Marketing Medicine: Pro’s and Cons of professionals, accountants and lawyers advertisements
AK asks: From a marketer’s perspective, what are the pro’s and cons of having professionals – accountants and lawyers – advertise themselves. There has been much debate on this. The Law Society of Kenya has now allowed lawyers to advertise.
Chris answers: The ban on lawyers promoting themselves originated way back in British social history. The delivery of legal services was considered a public service, and not a means of making a living. However if you have ever received a bill from a lawyer, you will realise that this has changed in practice!
So the law society here, and in many other jurisdictions, has begun to relax on the matter of promotion of professional services. As a marketer, and as someone whose business delivers a professional service, I am in favour of business promotion.
As in all categories, successful promotion of law or accountancy must begin with the definition of a target audience. And an honest appraisal of what that audience thinks and feels about what’s on offer. This is hard for first-time marketers, and harder still for people who consider themselves pillars of the Establishment.

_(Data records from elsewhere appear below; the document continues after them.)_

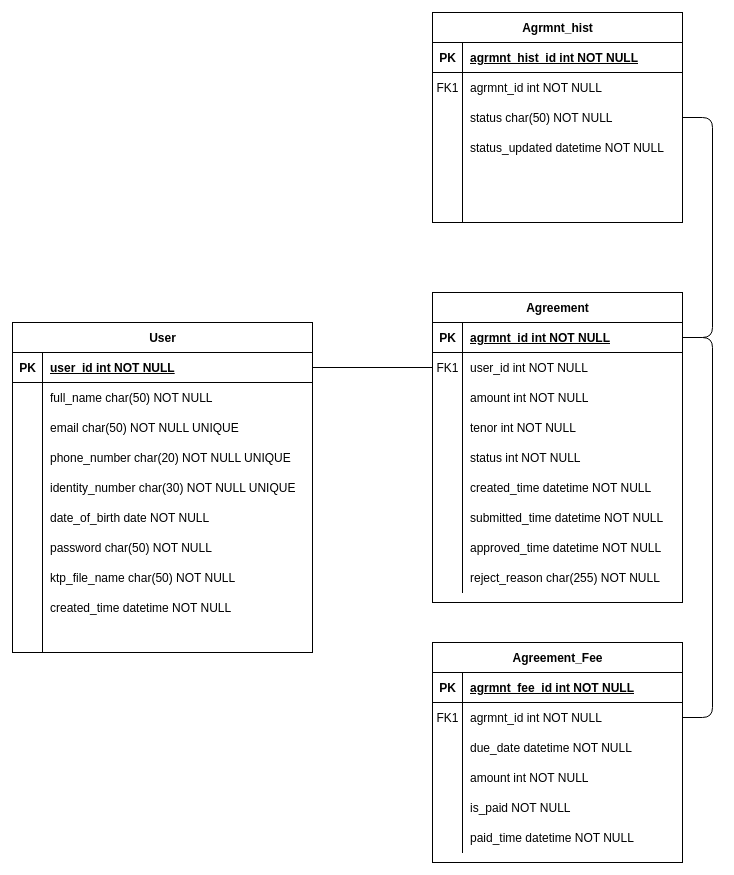
<!DOCTYPE html>
<html lang="en">
<head>
<meta charset="utf-8">
<title>Agreement database diagram</title>
<style>
:root { --paper: #ffffff; --ink: #000000; --row: 30px; }
* { box-sizing: border-box; }
html, body { margin: 0; background: var(--paper); }
body { width: 734px; height: 875px; overflow: hidden; }
.diagram {
  position: relative; width: 734px; height: 875px; overflow: hidden;
  color: var(--ink); font: 12px "Liberation Sans", Arial, Helvetica, sans-serif;
}
.relations { position: absolute; left: 0; top: 0; fill: none; stroke: var(--ink); stroke-width: 1; }
.entity {
  position: absolute; left: 432px; width: 251px;
  background: var(--paper); border: 1px solid var(--ink);
}
.entity h2 {
  margin: 0; height: var(--row); line-height: var(--row); font-size: 12px; text-align: center;
  border-bottom: 1px solid var(--ink);
}
.field { display: grid; grid-template-columns: 30px 1fr; height: var(--row); line-height: var(--row); white-space: nowrap; }
.key { border-right: 1px solid var(--ink); text-align: center; }
.name { padding-left: 7px; }
.primary { font-weight: bold; border-bottom: 1px solid var(--ink); }
.primary .name { text-decoration: underline; }
.user { left: 12px; top: 322px; width: 301px; height: 331px; }
.history { top: 12px; height: 211px; }
.agreement { top: 292px; height: 311px; }
.fee { top: 642px; height: 221px; }
</style>
</head>
<body>
<main class="diagram">
  <svg class="relations" width="734" height="875" aria-hidden="true">
    <path d="M313 367.5H432"/>
    <path d="M683 117.5H702.5Q712.5 117.5 712.5 127.5V327.5Q712.5 337.5 702.5 337.5H683"/>
    <path d="M702.5 337.5Q712.5 337.5 712.5 347.5V707.5Q712.5 717.5 702.5 717.5H683"/>
  </svg>

  <section class="entity history">
    <h2>Agrmnt_hist</h2>
    <div class="field primary"><span class="key">PK</span><span class="name">agrmnt_hist_id int NOT NULL</span></div>
    <div class="field"><span class="key">FK1</span><span class="name">agrmnt_id int NOT NULL</span></div>
    <div class="field"><span class="key"></span><span class="name">status char(50) NOT NULL</span></div>
    <div class="field"><span class="key"></span><span class="name">status_updated datetime NOT NULL</span></div>
    <div class="field"><span class="key"></span></div>
    <div class="field"><span class="key"></span></div>
  </section>

  <section class="entity user">
    <h2>User</h2>
    <div class="field primary"><span class="key">PK</span><span class="name">user_id int NOT NULL</span></div>
    <div class="field"><span class="key"></span><span class="name">full_name char(50) NOT NULL</span></div>
    <div class="field"><span class="key"></span><span class="name">email char(50) NOT NULL UNIQUE</span></div>
    <div class="field"><span class="key"></span><span class="name">phone_number char(20) NOT NULL UNIQUE</span></div>
    <div class="field"><span class="key"></span><span class="name">identity_number char(30) NOT NULL UNIQUE</span></div>
    <div class="field"><span class="key"></span><span class="name">date_of_birth date NOT NULL</span></div>
    <div class="field"><span class="key"></span><span class="name">password char(50) NOT NULL</span></div>
    <div class="field"><span class="key"></span><span class="name">ktp_file_name char(50) NOT NULL</span></div>
    <div class="field"><span class="key"></span><span class="name">created_time datetime NOT NULL</span></div>
    <div class="field"><span class="key"></span></div>
  </section>

  <section class="entity agreement">
    <h2>Agreement</h2>
    <div class="field primary"><span class="key">PK</span><span class="name">agrmnt_id int NOT NULL</span></div>
    <div class="field"><span class="key">FK1</span><span class="name">user_id int NOT NULL</span></div>
    <div class="field"><span class="key"></span><span class="name">amount int NOT NULL</span></div>
    <div class="field"><span class="key"></span><span class="name">tenor int NOT NULL</span></div>
    <div class="field"><span class="key"></span><span class="name">status int NOT NULL</span></div>
    <div class="field"><span class="key"></span><span class="name">created_time datetime NOT NULL</span></div>
    <div class="field"><span class="key"></span><span class="name">submitted_time datetime NOT NULL</span></div>
    <div class="field"><span class="key"></span><span class="name">approved_time datetime NOT NULL</span></div>
    <div class="field"><span class="key"></span><span class="name">reject_reason char(255) NOT NULL</span></div>
  </section>

  <section class="entity fee">
    <h2>Agreement_Fee</h2>
    <div class="field primary"><span class="key">PK</span><span class="name">agrmnt_fee_id int NOT NULL</span></div>
    <div class="field"><span class="key">FK1</span><span class="name">agrmnt_id int NOT NULL</span></div>
    <div class="field"><span class="key"></span><span class="name">due_date datetime NOT NULL</span></div>
    <div class="field"><span class="key"></span><span class="name">amount int NOT NULL</span></div>
    <div class="field"><span class="key"></span><span class="name">is_paid NOT NULL</span></div>
    <div class="field"><span class="key"></span><span class="name">paid_time datetime NOT NULL</span></div>
  </section>
</main>
</body>
</html>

They have a tendency to view the market from the lofty battlements of their offices. They draw on the confidence of many years of giving advice to other people, but this makes it harder for them to take advice themselves. And they also have a problem unique to the structure of their businesses. They are partnerships. Their strength lies in building up a diverse group of professionals who are experts in their own areas. The more experts, the broader their offering to the market, and the more revenue streams they command. But a large group of opinionated experts means a large group of strong individuals. Which in turn makes it hard to get consensus on the values a shared brand that they will all buy into. And even when they agree what they are going to stand for, many of them may leave the brand discussion with a attitude that says:’ well I agree with the overall brand, but I disagree with points b, d and f.’ Thus the process of brand fragmentation begins.
I speak from experience of advising law firms, accountancy practices, and the high-end of our safari business in Kenya. Lots of strong characters; and good discussions - but a struggle to achieve and maintain consensus.
Neither the legal nor the accountancy sectors in Kenya face anything like the image issues that their international counterparts do … yet. But the more they open themselves up to marketing, the more they will. Remember Enron, and the role of the accountancy firms? Remember Tiger Woods and his impact as a brand representative on Accenture? And consider how the legal profession is reviled in the United States – ask any American.My wish, as our professionals turn their faces to the market, is that they with do so with modesty, with understatement and with decency. Let us have no ambulance chasers here. We live in hope!
PW asks: How does shopper marketing affect a consumer’s purchasing behaviour?
Chris responds: Shopper marketing is the latest buzzword in marketing. As a practice, it aims to complete the advertising ‘circuit’ by connecting mass media messages to the shopping environment. In other words, the brand message Madam Housewife sees on TV should also be present as her hand hovers over the supermarket shelf. Traditionally, this was done by printing low-cost paper and card materials, and persuading supermarket bosses to let you ‘stick stuff up’. Thankfully this is evolving and, if you are interested, I will say more about this in future columns. Just ask me.
Chris Harrison is a marketing and advertising practitioner of 30 years’ standing. From Nairobi, he leads Y&R’s network in Sub Saharan Africa. He’s ready to prescribe answers to your marketing questions, and you can consult him on
Twitter @harrisoncj or at www.chrisharrison.biz